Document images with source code

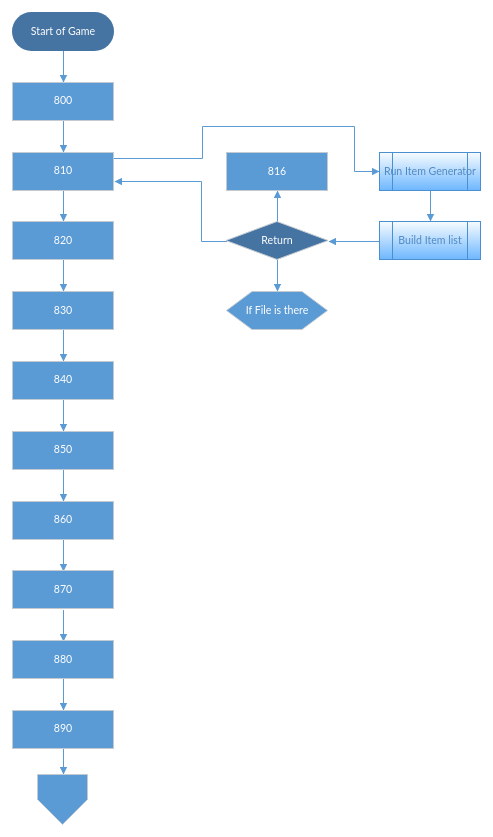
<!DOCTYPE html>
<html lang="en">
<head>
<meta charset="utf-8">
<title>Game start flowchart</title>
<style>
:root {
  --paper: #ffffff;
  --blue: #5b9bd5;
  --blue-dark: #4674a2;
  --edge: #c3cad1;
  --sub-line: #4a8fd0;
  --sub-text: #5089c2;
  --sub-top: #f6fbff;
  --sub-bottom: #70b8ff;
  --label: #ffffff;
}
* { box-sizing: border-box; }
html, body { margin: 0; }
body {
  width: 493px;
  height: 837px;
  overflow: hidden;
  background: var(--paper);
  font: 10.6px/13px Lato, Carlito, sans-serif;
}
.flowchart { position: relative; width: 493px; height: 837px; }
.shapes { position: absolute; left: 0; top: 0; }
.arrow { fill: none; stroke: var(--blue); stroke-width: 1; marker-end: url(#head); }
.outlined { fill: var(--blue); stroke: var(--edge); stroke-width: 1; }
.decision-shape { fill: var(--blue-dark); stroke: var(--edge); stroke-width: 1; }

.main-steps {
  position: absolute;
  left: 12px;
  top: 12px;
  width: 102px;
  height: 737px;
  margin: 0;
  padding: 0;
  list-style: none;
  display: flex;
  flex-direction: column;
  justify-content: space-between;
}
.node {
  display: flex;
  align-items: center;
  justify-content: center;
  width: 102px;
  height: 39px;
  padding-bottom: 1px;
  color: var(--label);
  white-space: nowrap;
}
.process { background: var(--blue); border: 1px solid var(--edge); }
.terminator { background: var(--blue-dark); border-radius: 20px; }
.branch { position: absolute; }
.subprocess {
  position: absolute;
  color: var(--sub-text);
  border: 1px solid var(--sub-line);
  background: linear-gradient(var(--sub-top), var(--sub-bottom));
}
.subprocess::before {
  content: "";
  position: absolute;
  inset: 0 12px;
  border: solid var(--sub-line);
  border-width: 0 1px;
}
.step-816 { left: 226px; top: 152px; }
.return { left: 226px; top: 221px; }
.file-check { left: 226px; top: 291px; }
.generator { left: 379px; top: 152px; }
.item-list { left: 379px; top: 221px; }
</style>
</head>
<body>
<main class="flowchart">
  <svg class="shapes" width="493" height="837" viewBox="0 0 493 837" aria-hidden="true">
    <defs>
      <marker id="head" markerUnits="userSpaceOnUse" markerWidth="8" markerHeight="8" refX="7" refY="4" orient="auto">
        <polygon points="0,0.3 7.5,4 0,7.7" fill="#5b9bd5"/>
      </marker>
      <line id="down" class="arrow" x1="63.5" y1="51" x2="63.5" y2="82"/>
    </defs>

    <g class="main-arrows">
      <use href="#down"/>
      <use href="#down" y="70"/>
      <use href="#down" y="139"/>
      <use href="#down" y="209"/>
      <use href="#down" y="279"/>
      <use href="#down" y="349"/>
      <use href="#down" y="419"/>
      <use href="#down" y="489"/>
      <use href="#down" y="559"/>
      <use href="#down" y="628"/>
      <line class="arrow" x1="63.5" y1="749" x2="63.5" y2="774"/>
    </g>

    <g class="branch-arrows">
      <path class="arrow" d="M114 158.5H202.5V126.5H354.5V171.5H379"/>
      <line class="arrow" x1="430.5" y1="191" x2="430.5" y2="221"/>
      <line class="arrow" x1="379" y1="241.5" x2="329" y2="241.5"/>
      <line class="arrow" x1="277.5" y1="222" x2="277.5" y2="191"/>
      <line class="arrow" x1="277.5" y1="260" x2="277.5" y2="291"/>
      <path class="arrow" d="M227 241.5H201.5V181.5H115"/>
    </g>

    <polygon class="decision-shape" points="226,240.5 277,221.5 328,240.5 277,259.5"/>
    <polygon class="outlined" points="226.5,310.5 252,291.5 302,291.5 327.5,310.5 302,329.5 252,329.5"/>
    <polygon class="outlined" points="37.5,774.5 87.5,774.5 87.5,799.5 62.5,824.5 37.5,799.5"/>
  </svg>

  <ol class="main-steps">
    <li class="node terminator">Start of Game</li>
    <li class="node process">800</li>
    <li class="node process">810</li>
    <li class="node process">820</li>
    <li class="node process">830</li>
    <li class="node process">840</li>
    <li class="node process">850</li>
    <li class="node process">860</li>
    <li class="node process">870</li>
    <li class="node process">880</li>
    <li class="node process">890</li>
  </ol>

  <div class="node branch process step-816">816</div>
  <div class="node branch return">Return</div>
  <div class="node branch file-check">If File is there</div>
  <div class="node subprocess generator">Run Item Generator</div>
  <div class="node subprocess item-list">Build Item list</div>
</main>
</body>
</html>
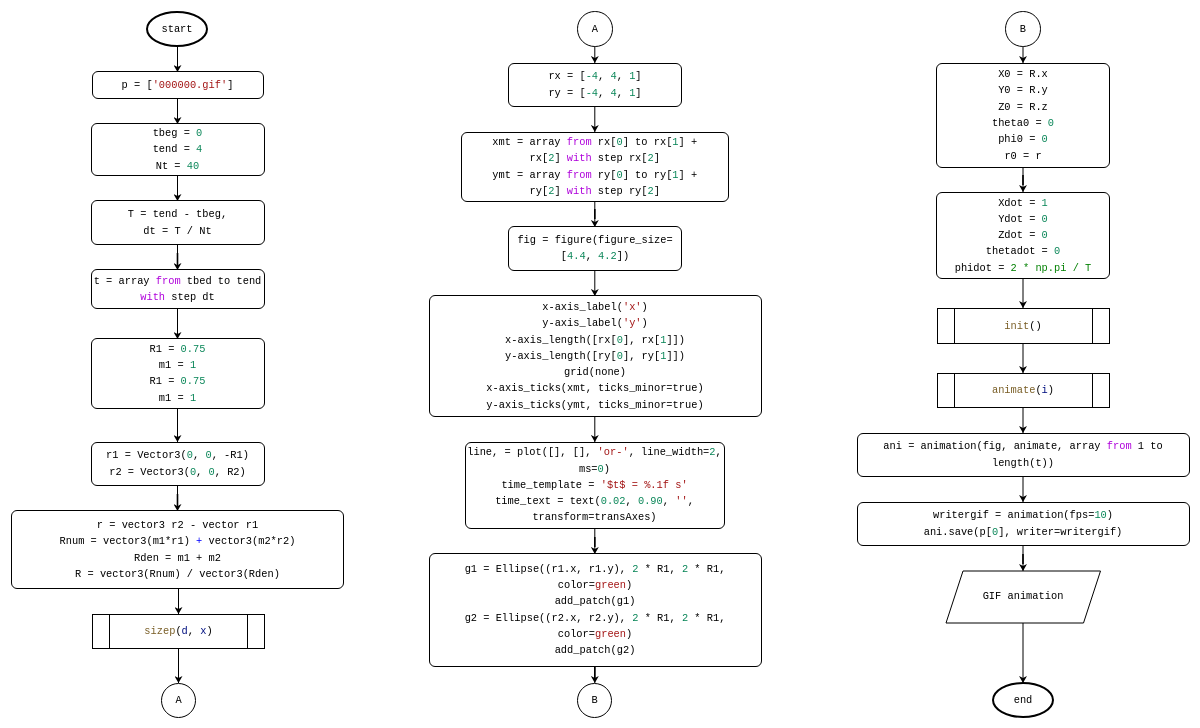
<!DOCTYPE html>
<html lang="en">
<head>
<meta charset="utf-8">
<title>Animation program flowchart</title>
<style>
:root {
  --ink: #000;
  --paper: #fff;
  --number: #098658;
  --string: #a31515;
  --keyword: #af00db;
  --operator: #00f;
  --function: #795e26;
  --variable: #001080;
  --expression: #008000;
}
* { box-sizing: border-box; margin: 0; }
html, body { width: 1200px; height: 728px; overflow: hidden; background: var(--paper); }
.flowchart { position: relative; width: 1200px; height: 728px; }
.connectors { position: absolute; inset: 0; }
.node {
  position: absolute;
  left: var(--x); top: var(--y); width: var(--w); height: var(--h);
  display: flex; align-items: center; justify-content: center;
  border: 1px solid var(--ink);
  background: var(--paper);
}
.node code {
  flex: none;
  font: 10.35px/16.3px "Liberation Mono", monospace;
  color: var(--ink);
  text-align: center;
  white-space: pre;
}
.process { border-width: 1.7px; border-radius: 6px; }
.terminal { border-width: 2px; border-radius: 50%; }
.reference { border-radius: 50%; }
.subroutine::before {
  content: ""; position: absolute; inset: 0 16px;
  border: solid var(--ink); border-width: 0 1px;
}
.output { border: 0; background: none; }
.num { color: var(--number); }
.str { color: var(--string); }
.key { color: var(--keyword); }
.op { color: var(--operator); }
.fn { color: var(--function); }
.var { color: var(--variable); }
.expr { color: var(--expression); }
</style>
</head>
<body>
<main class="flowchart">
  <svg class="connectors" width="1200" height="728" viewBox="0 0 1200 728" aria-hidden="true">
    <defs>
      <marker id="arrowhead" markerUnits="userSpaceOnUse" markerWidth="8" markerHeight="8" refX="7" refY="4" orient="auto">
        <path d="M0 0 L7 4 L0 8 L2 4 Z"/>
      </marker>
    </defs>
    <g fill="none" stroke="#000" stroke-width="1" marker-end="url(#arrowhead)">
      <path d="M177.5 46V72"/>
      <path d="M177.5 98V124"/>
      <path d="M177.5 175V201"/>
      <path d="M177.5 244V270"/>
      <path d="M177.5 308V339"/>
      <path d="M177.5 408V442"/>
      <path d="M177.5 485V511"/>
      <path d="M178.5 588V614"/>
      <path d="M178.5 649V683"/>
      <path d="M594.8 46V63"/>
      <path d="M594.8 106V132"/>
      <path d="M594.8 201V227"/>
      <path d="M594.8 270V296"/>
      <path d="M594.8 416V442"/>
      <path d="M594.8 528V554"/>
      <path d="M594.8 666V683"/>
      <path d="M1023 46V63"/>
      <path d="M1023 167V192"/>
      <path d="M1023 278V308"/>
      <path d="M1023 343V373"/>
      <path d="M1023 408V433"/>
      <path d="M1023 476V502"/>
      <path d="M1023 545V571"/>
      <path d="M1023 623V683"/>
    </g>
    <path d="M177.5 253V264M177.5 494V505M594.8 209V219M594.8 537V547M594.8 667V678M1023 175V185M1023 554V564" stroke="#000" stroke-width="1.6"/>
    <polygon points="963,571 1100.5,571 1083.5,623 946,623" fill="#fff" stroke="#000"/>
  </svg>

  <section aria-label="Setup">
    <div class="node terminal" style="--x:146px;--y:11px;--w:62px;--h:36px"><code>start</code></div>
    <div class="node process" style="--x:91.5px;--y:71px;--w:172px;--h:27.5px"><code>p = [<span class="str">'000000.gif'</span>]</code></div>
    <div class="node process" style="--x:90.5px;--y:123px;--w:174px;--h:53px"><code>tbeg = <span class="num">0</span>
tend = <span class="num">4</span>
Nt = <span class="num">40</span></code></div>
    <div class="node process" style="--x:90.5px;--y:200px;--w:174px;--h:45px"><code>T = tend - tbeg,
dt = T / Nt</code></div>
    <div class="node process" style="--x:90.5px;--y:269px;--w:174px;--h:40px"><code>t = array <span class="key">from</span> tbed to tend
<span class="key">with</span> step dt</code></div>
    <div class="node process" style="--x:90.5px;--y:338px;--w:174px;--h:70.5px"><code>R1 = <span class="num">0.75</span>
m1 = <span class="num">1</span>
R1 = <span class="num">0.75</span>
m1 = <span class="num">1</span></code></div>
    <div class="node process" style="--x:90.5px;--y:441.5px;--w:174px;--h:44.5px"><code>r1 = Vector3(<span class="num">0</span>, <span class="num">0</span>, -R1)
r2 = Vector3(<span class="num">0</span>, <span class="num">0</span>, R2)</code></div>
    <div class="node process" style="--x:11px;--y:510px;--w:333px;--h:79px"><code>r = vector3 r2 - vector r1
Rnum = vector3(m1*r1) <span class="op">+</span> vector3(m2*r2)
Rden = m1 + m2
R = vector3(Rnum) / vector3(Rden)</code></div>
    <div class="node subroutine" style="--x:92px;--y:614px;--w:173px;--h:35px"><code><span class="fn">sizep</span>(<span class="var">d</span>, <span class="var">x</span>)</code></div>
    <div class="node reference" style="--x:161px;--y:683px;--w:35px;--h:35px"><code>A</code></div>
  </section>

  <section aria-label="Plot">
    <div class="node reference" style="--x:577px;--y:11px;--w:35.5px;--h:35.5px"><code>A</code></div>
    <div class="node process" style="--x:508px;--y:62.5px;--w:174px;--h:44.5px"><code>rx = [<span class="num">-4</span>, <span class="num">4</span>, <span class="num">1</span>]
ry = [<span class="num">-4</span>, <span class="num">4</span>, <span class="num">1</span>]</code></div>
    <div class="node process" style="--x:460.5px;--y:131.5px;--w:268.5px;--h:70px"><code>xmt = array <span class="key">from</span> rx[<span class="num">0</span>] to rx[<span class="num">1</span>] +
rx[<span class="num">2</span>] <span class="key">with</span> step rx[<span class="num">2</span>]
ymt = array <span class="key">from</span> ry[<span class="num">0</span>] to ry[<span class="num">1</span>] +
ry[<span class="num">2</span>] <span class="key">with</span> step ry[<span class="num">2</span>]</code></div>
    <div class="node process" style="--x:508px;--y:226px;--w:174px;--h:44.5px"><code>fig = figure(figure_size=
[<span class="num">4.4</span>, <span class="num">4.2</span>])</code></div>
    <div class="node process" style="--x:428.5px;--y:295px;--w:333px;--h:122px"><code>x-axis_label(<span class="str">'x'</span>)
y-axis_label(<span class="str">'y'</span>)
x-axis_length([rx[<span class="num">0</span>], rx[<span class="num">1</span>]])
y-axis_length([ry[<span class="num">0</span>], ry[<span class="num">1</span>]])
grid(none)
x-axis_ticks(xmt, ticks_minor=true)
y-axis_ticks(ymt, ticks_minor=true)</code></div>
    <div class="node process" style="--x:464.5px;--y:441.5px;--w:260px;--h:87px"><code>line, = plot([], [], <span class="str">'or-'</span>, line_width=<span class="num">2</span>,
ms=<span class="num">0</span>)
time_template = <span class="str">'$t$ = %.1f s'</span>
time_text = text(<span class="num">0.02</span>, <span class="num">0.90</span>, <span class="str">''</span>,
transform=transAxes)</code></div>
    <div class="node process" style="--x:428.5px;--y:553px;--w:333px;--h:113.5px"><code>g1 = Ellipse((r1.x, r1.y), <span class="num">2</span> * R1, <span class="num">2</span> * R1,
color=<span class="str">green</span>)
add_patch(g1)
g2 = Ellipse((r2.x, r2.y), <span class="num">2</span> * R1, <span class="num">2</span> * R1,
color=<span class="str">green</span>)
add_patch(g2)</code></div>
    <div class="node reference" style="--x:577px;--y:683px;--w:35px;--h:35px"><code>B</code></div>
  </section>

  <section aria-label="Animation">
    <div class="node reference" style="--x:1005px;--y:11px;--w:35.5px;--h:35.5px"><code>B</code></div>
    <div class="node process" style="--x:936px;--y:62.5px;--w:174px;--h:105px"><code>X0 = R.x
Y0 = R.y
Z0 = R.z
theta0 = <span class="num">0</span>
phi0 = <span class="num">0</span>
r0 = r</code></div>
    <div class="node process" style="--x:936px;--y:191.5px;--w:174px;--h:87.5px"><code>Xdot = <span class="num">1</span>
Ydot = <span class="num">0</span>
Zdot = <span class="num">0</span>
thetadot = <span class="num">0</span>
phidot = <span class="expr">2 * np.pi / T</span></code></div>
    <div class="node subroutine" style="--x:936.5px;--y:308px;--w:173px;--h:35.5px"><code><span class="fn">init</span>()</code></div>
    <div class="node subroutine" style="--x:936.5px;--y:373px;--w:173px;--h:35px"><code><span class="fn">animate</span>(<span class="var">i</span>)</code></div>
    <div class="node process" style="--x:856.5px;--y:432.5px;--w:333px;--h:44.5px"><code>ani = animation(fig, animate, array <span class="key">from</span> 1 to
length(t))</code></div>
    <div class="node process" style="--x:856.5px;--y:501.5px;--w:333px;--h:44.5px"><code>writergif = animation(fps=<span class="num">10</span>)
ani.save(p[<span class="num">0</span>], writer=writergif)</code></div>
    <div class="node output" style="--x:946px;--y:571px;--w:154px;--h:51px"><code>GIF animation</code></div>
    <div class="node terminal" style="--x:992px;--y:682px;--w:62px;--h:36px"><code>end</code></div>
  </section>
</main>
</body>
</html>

* What you need to do *
On how many lines of the data does the word "position" appear? Only the number is wanted.

* Your response *
10